What is expected →
Only the lines that include "PHASE" should be copied from the data below.
-------- Dataset extract
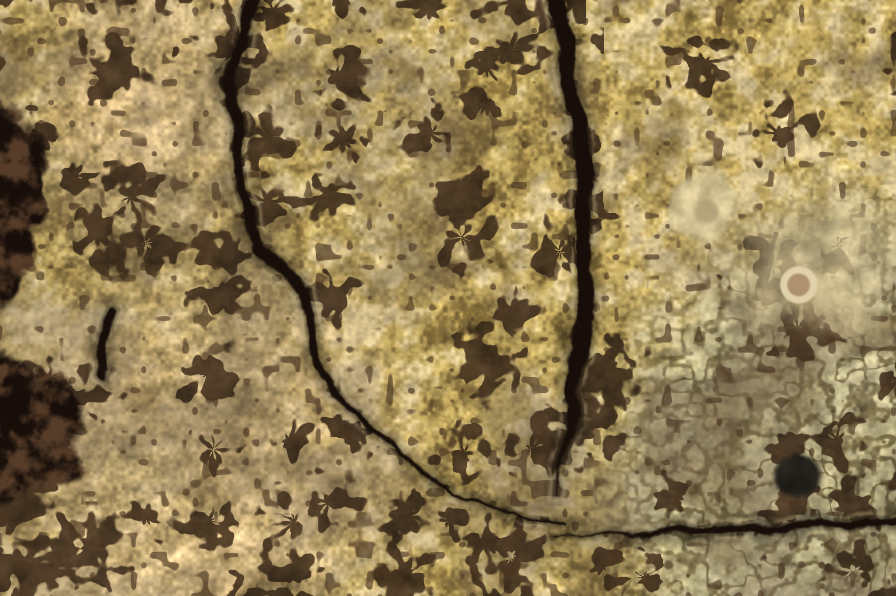
Write a Shadertoy shader that draws this texture.

```glsl
const vec3 OLIVE = vec3(0.52, 0.43, 0.23);
const vec3 YELLOW = vec3(0.75, 0.65, 0.37);
const vec3 CREAM = vec3(0.85, 0.77, 0.57);
const vec3 GREY = vec3(0.67, 0.61, 0.47);
const vec3 PINK = vec3(0.76, 0.63, 0.44);
const vec3 BROWN = vec3(0.22, 0.16, 0.10);
const vec3 SOIL = vec3(0.09, 0.055, 0.035);

float hash(vec2 p) {
    vec3 q = fract(vec3(p.xyx) * 0.1031);
    q += dot(q, q.yzx + 33.33);
    return fract((q.x + q.y) * q.z);
}

float noise(vec2 p) {
    vec2 i = floor(p), f = fract(p);
    f = f * f * (3.0 - 2.0 * f);
    return mix(mix(hash(i), hash(i + vec2(1, 0)), f.x),
               mix(hash(i + vec2(0, 1)), hash(i + vec2(1, 1)), f.x), f.y);
}

float fbm(vec2 p) {
    float sum = 0.0, amp = 0.5;
    for (int i = 0; i < 5; i++) {
        sum += amp * noise(p);
        p = mat2(1.6, 1.2, -1.2, 1.6) * p + 7.3;
        amp *= 0.5;
    }
    return sum;
}

float segment(vec2 p, vec2 a, vec2 b) {
    vec2 ab = b - a;
    return length(p - a - ab * clamp(dot(p - a, ab) / dot(ab, ab), 0.0, 1.0));
}

float blob(vec2 p, vec2 center, vec2 radius, float soft) {
    return 1.0 - smoothstep(1.0 - soft, 1.0 + soft, length((p - center) / radius));
}

// Distance to the long curved crack on the left
float curvedCrack(vec2 p) {
    vec2 path[10] = vec2[10](vec2(0.425, 1.02), vec2(0.387, 0.88), vec2(0.40, 0.73),
        vec2(0.43, 0.58), vec2(0.512, 0.50), vec2(0.537, 0.39), vec2(0.59, 0.31),
        vec2(0.67, 0.235), vec2(0.76, 0.17), vec2(0.95, 0.12));
    float d = 1.0;
    for (int i = 0; i < 9; i++) d = min(d, segment(p, path[i], path[i + 1]));
    return d;
}

// Branching dark colonies scattered on a jittered grid
float rosettes(vec2 p, float cells, float density) {
    vec2 g = p * cells, id = floor(g);
    float field = -1.0;
    for (int y = -1; y <= 1; y++)
    for (int x = -1; x <= 1; x++) {
        vec2 c = id + vec2(x, y);
        vec2 d = g - c - 0.15 - 0.7 * vec2(hash(c + 3.1), hash(c + 8.7));
        float size = mix(0.32, 0.66, hash(c + 5.5));
        float arms = cos(atan(d.y, d.x) * 7.0 + 5.0 * noise(g * 2.0) + 6.3 * hash(c));
        float f = 1.0 - length(d) / size + 0.18 * arms;
        field = max(field, mix(-1.0, f, step(hash(c + 1.7), density)));
    }
    field += 1.5 * (noise(p * 44.0) - 0.5) + 0.5 * (noise(p * 95.0) - 0.5);
    return smoothstep(0.26, 0.50, field);
}

void mainImage(out vec4 fragColor, in vec2 fragCoord) {
    vec2 p = fragCoord / iResolution.y;
    vec2 wobble = vec2(fbm(p * 14.0), fbm(p * 14.0 + 31.0)) - 0.48;
    vec2 q = p + 0.035 * wobble;
    vec2 w = p + 0.09 * wobble;

    // Bark ground: olive to yellow to cream, tinted by region
    float broad = fbm(p * 5.0 + 2.0);
    float grain = fbm(p * 32.0);
    float fine = noise(p * 150.0);
    float tone = 0.45 * broad + 0.8 * grain + 0.16 * fine - 0.17;
    vec3 col = mix(OLIVE, YELLOW, smoothstep(0.26, 0.50, tone));
    col = mix(col, CREAM, smoothstep(0.47, 0.72, tone));
    float pale = max(blob(w, vec2(0.32, 0.18), vec2(0.32, 0.36), 0.5),
                     blob(w, vec2(0.24, 0.82), vec2(0.18, 0.26), 0.5));
    col = mix(col, mix(GREY, PINK, broad) * (0.62 + 0.8 * tone), pale * 0.65);

    // Grey-green crust in the lower right, split into granules
    float crust = blob(w, vec2(1.46, 0.19), vec2(0.42, 0.46), 0.25);
    float granules = smoothstep(0.18, 0.55, abs(noise(q * 46.0) - 0.5) * 2.2 + 0.25 * fine);
    vec3 crustColor = mix(vec3(0.43, 0.39, 0.27), vec3(0.73, 0.70, 0.55), granules);
    col = mix(col, crustColor * (0.75 + 0.5 * grain), crust * 0.85);

    // Stains and soft relief
    float stain = smoothstep(0.50, 0.70, fbm(p * 9.0 + 17.0));
    col = mix(col, vec3(0.41, 0.34, 0.22), stain * 0.5);
    float relief = fbm(p * 24.0) - fbm((p + vec2(-0.006, 0.009)) * 24.0);
    col *= 1.0 + 0.8 * relief + 0.18 * (fine - 0.5);

    // Dark colonies with dusky halos, sparse in the upper right
    float clean = smoothstep(0.96, 1.02, p.x) * smoothstep(0.52, 0.66, p.y);
    float density = mix(0.62, 0.08, clean) * (1.0 - 0.45 * crust);
    float colony = rosettes(q, 9.5, density);
    float halo = smoothstep(0.46, 0.66, fbm(p * 7.0 + 40.0)) * (1.0 - clean);
    col = mix(col, vec3(0.50, 0.44, 0.35), halo * 0.35);
    col = mix(col, BROWN * (0.65 + 0.9 * grain), colony * 0.9);
    float specks = smoothstep(0.77, 0.87, noise(p * 58.0 + 9.0));
    col = mix(col, BROWN * 1.3, specks * 0.65);

    // Pale warts, one with a rimmed cup, and one black wart
    float wart = blob(q, vec2(1.178, 0.65), vec2(0.055, 0.06), 0.18);
    float patchMask = blob(w, vec2(1.37, 0.56), vec2(0.13, 0.10), 0.35);
    col = mix(col, vec3(0.82, 0.76, 0.58) * (0.7 + 0.6 * grain), max(wart * 0.9, patchMask * 0.7));
    float cup = length(p - vec2(1.34, 0.522));
    col = mix(col, vec3(0.68, 0.57, 0.44), 1.0 - smoothstep(0.020, 0.026, cup));
    col = mix(col, vec3(0.88, 0.82, 0.67), 1.0 - smoothstep(0.003, 0.009, abs(cup - 0.025)));
    col = mix(col, vec3(0.66, 0.59, 0.44), 0.7 * blob(p, vec2(1.185, 0.645), vec2(0.02), 0.3));
    col = mix(col, vec3(0.13, 0.12, 0.10) * (0.6 + grain), blob(q, vec2(1.336, 0.203), vec2(0.036), 0.2));

    // Rough cavities on the left edge
    float hole = max(blob(w, vec2(-0.01, 0.65), vec2(0.075, 0.17), 0.09),
                     blob(w, vec2(0.03, 0.28), vec2(0.105, 0.115), 0.09));
    vec3 rot = mix(SOIL, vec3(0.34, 0.24, 0.16), smoothstep(0.38, 0.70, grain));
    col = mix(col, rot, hole);

    // Cracks: signed distance is negative inside, lips catch light
    float taper = smoothstep(0.10, 0.55, p.y);
    float left = curvedCrack(q) - mix(0.0015, 0.0075, taper);
    float center = 0.932 + 0.05 * sin(3.14 * (1.0 - p.y) / 0.85);
    float right = abs(q.x - center) - 0.013 * smoothstep(0.16, 0.42, p.y);
    right = max(right, 0.17 - p.y);
    float bottom = abs(q.y - 0.10 - 0.045 * (p.x - 0.94)) - 0.005 * smoothstep(0.95, 1.2, p.x);
    bottom = max(bottom, 0.93 - p.x);
    float spur = segment(q, vec2(0.19, 0.485), vec2(0.165, 0.375)) - 0.007;
    float crack = min(min(left, right), min(bottom, spur));
    col *= 1.0 - 0.35 * (1.0 - smoothstep(0.0, 0.028, crack));
    float lip = smoothstep(0.004, 0.009, crack) * (1.0 - smoothstep(0.009, 0.018, crack));
    col = mix(col, CREAM, lip * 0.35 * smoothstep(0.35, 0.6, grain));
    col = mix(col, SOIL, 1.0 - smoothstep(-0.002, 0.004, crack));

    fragColor = vec4(clamp(col, 0.0, 1.0), 1.0);
}
```
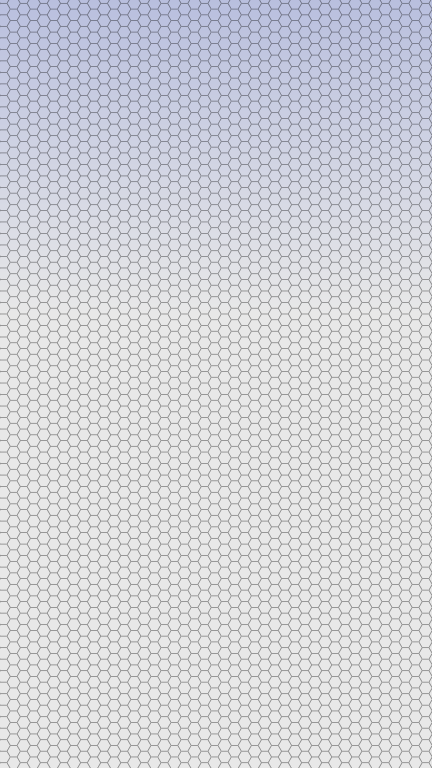
This pattern is drawn by a Shadertoy shader. Its source:

```glsl
#define REPEATS vec2(21.5, 66.75)     // column pairs across, hexagons down
#define PHASE vec2(0.18, 0.79)        // first cell centre, in repeats
#define LINE_WIDTH 0.066              // in hexagon heights
#define LINE_SHADE 0.54               // line brightness relative to the fill
#define FADE_END 0.41                 // depth at which the tint is gone
#define TOP_COLOR vec3(0.725, 0.75, 0.872)
#define BASE_COLOR vec3(0.91)

const vec2 CELL = vec2(1.7320508, 1.0);

// Distance inward from the border of a flat-topped hexagon of height 1
float hexEdgeDistance(vec2 p) {
    p = abs(p);
    return 0.5 - max(p.y, dot(p, vec2(0.8660254, 0.5)));
}

// Distance to the nearest line of the honeycomb
float honeycomb(vec2 p) {
    vec2 a = mod(p + 0.5 * CELL, CELL) - 0.5 * CELL;
    vec2 b = mod(p, CELL) - 0.5 * CELL;
    return hexEdgeDistance(dot(a, a) < dot(b, b) ? a : b);
}

// Share of a pixel covered by a line at the given distance
float lineCoverage(float dist, float pixel) {
    float halfLine = 0.5 * LINE_WIDTH;
    float halfPixel = 0.5 * pixel;
    float overlap = min(dist + halfPixel, halfLine) - max(dist - halfPixel, -halfLine);
    return clamp(overlap / pixel, 0.0, 1.0);
}

void mainImage(out vec4 fragColor, in vec2 fragCoord) {
    vec2 uv = fragCoord / iResolution.xy;
    uv.y = 1.0 - uv.y;

    // Tint fading down from the top
    vec3 fill = mix(TOP_COLOR, BASE_COLOR, clamp(uv.y / FADE_END, 0.0, 1.0));

    // Hexagon outlines
    vec2 p = (uv * REPEATS - PHASE) * CELL;
    float pixel = REPEATS.y / iResolution.y;
    float line = lineCoverage(honeycomb(p), pixel);

    fragColor = vec4(fill * mix(1.0, LINE_SHADE, line), 1.0);
}
```
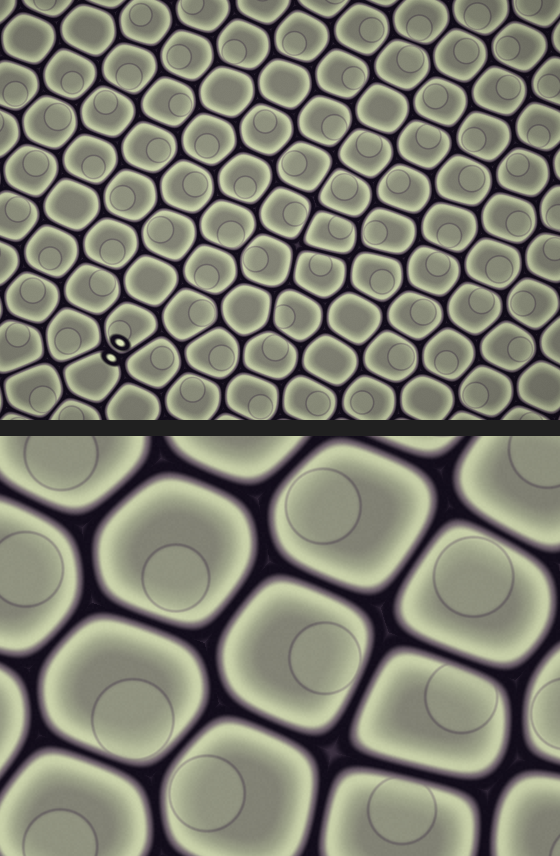
Top, the full canvas; bottom, a detail of the centre.
A WebGL 2 fragment shader for this pattern:

```glsl
#version 300 es
precision highp float;
// Packed emulsion droplets seen through a microscope: a tilted, faulted hexagonal lattice.

uniform vec2 u_resolution;
out vec4 fragColor;

// Lattice, in canvas heights
const vec2 ORIGIN = vec2(0.0694, 0.9097);
const vec2 STEP_I = vec2(0.1398, 0.0226);
const vec2 STEP_J = vec2(-0.0451, -0.1111);
const vec2 FAULT = vec2(6.5, 8.0);      // column and row where the extra half row ends
const float FAULT_LIFT = 0.113;
const float FAULT_PUSH = 0.025;
const float JITTER = 0.012;

// Droplet profile, in canvas heights
const float ROUNDING = 0.0087;
const float SIZE_SPREAD = 0.0025;
const float RING_RADIUS = 0.030;
const float RING_WIDTH = 0.0013;
const float RING_CHANCE = 0.88;

const vec3 GAP = vec3(0.07, 0.05, 0.10);
const vec3 VOID_GLOW = vec3(0.22, 0.18, 0.24);
const vec3 FRINGE = vec3(0.42, 0.37, 0.41);
const vec3 RIM = vec3(0.76, 0.79, 0.64);
const vec3 BODY = vec3(0.60, 0.62, 0.52);
const vec3 CORE = vec3(0.49, 0.49, 0.44);

// Integer hash giving three values in 0..1
vec3 hash3(vec2 id) {
  uvec3 v = uvec3(ivec3(ivec2(id) + 64, 7));
  v = v * 1664525u + 1013904u;
  v.x += v.y * v.z; v.y += v.z * v.x; v.z += v.x * v.y;
  v ^= v >> 16u;
  v.x += v.y * v.z; v.y += v.z * v.x; v.z += v.x * v.y;
  return vec3(v >> 8u) / 16777216.0;
}

// The row at the fault exists only to its right
bool missing(vec2 id) {
  return id.y == FAULT.y && id.x < FAULT.x;
}

// Droplet centre: lattice point, shift around the fault, random offset
vec2 site(vec2 id) {
  float right = step(FAULT.x, id.x);
  float leftLift = step(FAULT.y + 0.5, id.y) * clamp(0.55 + 0.09 * id.x, 0.0, 1.0);
  float rightLift = clamp(0.125 * (id.y - 3.0), 0.0, 1.0) * exp(-0.45 * max(id.x - 7.0, 0.0));
  float row = (id.y - FAULT.y + 0.7) / 1.5;
  vec2 drift = vec2(FAULT_PUSH * right * exp(-row * row),
                    FAULT_LIFT * mix(leftLift, rightLift, right));
  return ORIGIN + id.x * STEP_I + id.y * STEP_J + drift + JITTER * (hash3(id).xy - 0.5);
}

// Colour across the droplet from gap to centre
vec3 profile(float depth) {
  vec3 col = mix(VOID_GLOW, GAP, smoothstep(-0.009, -0.003, depth));
  col = mix(col, FRINGE, smoothstep(0.0005, 0.0055, depth));
  col = mix(col, RIM, smoothstep(0.0045, 0.0100, depth));
  col = mix(col, BODY, smoothstep(0.0110, 0.0230, depth));
  return mix(col, CORE, smoothstep(0.0190, 0.0330, depth));
}

void main() {
  vec2 p = gl_FragCoord.xy / u_resolution.y;
  float pixel = 1.0 / u_resolution.y;
  vec2 base = round(inverse(mat2(STEP_I, STEP_J)) * (p - ORIGIN));

  // Nearest droplet
  vec2 cell = base;
  vec2 centre = vec2(0.0);
  float nearest = 1e3;
  for (int j = -1; j <= 3; j++)
    for (int i = -2; i <= 2; i++) {
      vec2 id = base + vec2(i, j);
      if (missing(id)) continue;
      vec2 s = site(id);
      float d = distance(p, s);
      if (d < nearest) { nearest = d; cell = id; centre = s; }
    }

  // Smooth minimum of the distances to the walls rounds the corners
  float sum = 0.0;
  for (int j = -2; j <= 2; j++)
    for (int i = -2; i <= 2; i++) {
      vec2 id = cell + vec2(i, j);
      if (id == cell || missing(id)) continue;
      vec2 s = site(id);
      float wall = dot(0.5 * (s + centre) - p, normalize(s - centre));
      sum += exp(-wall / ROUNDING);
    }
  vec3 rnd = hash3(cell + vec2(31.0, 17.0));
  float depth = -ROUNDING * log(sum) + SIZE_SPREAD * (rnd.z - 0.5);
  vec3 col = profile(depth);

  // Off-centre inner ring with a slightly brighter inside
  float angle = 6.2832 * rnd.x;
  vec2 ringCentre = centre + mix(0.020, 0.031, rnd.y) * vec2(cos(angle), 0.8 * sin(angle));
  float ringDist = length(p - ringCentre) - RING_RADIUS * mix(0.88, 1.08, rnd.z);
  float hasRing = step(hash3(cell + 50.0).x, RING_CHANCE) * smoothstep(0.005, 0.010, depth);
  float inside = 1.0 - smoothstep(-0.004, 0.001, ringDist);
  float line = 1.0 - smoothstep(0.0, RING_WIDTH + pixel, abs(ringDist));
  col = mix(col, BODY * 1.04, 0.40 * inside * hasRing);
  col *= 1.0 - vec3(0.19, 0.23, 0.15) * line * hasRing;

  // Pair of bright beads caught between droplets
  for (int k = 0; k < 2; k++) {
    vec2 q = p - vec2(0.286, 0.184) + float(k) * vec2(0.021, 0.036);
    q = mat2(0.87, 0.5, -0.5, 0.87) * q;
    float bead = length(q * vec2(0.65, 1.0)) - 0.014;
    col = mix(col, GAP, 1.0 - smoothstep(0.0, 0.007, bead));
    col = mix(col, RIM * 1.15, 1.0 - smoothstep(-0.010, -0.003, bead));
  }

  // Uneven lamp light and fine grain
  vec2 away = gl_FragCoord.xy / u_resolution - vec2(0.42, 0.48);
  float grain = hash3(floor(p * 576.0)).x - 0.5;
  col *= 1.04 - 0.36 * dot(away, away);
  fragColor = vec4(col + 0.012 * grain, 1.0);
}
```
----------------
Answer below →
#define PHASE vec2(0.18, 0.79)        // first cell centre, in repeats
    vec2 p = (uv * REPEATS - PHASE) * CELL;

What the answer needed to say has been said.